[DATA PROVIDED Boundary: Start]

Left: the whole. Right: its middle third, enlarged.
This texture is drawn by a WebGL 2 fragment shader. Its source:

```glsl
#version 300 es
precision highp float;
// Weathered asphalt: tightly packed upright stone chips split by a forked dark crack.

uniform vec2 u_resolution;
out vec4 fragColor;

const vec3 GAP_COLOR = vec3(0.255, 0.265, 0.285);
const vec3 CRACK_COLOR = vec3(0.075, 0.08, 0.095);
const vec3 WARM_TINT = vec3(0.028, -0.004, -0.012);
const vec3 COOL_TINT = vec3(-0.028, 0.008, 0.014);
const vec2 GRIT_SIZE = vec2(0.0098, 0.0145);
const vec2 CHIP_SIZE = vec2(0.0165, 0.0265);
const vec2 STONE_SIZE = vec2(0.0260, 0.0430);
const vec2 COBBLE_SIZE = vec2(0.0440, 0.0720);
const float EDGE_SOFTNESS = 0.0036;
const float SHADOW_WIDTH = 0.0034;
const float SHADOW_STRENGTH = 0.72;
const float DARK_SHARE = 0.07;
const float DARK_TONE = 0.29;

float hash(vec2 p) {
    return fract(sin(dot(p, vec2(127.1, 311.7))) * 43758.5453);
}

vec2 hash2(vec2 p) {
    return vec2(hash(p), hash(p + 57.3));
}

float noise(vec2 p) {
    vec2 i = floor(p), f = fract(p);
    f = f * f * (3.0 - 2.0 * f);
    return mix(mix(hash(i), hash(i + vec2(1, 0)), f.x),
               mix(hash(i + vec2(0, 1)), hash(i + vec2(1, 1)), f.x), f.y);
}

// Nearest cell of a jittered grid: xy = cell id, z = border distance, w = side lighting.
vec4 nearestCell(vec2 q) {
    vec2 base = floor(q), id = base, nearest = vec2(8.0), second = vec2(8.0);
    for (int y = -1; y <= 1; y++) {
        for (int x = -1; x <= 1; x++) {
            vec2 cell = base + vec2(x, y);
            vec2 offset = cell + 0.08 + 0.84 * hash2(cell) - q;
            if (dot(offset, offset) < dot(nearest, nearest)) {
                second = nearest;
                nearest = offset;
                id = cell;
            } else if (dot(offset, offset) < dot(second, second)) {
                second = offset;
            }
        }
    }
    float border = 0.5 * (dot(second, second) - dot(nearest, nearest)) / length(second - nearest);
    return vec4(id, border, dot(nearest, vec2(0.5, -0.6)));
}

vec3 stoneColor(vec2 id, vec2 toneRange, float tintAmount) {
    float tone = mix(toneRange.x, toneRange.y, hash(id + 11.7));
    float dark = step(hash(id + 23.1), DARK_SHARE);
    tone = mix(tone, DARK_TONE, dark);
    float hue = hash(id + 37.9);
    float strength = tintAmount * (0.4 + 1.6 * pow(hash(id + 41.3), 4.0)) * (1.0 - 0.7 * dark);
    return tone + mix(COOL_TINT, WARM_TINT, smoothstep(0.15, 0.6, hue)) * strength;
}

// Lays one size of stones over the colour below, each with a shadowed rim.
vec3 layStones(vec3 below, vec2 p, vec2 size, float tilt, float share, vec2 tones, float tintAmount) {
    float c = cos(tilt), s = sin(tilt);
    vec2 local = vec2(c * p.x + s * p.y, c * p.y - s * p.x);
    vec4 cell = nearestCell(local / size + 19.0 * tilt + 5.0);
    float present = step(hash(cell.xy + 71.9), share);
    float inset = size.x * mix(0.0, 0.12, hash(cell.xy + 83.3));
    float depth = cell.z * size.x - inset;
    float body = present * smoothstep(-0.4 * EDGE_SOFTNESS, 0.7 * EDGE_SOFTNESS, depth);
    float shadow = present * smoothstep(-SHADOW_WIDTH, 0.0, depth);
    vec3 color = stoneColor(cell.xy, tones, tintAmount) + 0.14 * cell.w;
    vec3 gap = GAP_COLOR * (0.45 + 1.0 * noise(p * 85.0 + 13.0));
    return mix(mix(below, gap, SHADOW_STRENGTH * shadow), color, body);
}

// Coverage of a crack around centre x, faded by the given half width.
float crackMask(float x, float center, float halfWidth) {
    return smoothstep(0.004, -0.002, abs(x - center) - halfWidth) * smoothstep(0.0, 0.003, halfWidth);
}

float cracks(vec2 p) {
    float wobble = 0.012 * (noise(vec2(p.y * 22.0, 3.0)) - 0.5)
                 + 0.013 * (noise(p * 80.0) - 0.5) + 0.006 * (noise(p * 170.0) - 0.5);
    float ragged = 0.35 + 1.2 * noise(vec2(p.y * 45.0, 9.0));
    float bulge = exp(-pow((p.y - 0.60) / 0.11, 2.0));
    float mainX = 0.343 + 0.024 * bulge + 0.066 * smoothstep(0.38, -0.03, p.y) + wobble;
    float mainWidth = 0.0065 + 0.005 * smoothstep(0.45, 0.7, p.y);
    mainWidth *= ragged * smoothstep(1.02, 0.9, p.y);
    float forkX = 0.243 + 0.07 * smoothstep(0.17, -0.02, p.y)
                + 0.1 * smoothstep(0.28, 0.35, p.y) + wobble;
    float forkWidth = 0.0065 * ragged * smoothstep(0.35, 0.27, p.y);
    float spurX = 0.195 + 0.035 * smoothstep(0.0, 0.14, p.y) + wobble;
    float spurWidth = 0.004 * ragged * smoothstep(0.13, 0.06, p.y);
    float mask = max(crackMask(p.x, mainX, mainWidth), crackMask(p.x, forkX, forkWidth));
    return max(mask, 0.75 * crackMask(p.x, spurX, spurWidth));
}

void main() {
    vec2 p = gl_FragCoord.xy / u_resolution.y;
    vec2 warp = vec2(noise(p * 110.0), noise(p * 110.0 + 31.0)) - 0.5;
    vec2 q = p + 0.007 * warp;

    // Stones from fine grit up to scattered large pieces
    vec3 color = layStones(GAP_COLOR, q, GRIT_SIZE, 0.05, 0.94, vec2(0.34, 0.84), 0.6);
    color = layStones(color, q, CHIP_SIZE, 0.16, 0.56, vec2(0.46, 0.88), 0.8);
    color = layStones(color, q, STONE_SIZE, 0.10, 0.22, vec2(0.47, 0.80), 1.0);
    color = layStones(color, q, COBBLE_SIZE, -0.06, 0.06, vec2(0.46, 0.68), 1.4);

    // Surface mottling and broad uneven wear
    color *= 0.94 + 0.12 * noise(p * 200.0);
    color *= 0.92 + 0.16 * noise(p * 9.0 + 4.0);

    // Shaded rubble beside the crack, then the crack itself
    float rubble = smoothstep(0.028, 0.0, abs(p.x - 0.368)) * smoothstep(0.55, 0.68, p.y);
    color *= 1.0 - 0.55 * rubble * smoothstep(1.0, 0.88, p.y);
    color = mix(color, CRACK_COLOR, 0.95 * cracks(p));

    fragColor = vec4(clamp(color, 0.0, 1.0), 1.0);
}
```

[DATA PROVIDED Boundary: End]

• _EXERCISE_
Every line above that includes the word "crackMask" must appear in the answer.

• _WRITTEN SOLUTION_
float crackMask(float x, float center, float halfWidth) {
    float mask = max(crackMask(p.x, mainX, mainWidth), crackMask(p.x, forkX, forkWidth));
    return max(mask, 0.75 * crackMask(p.x, spurX, spurWidth));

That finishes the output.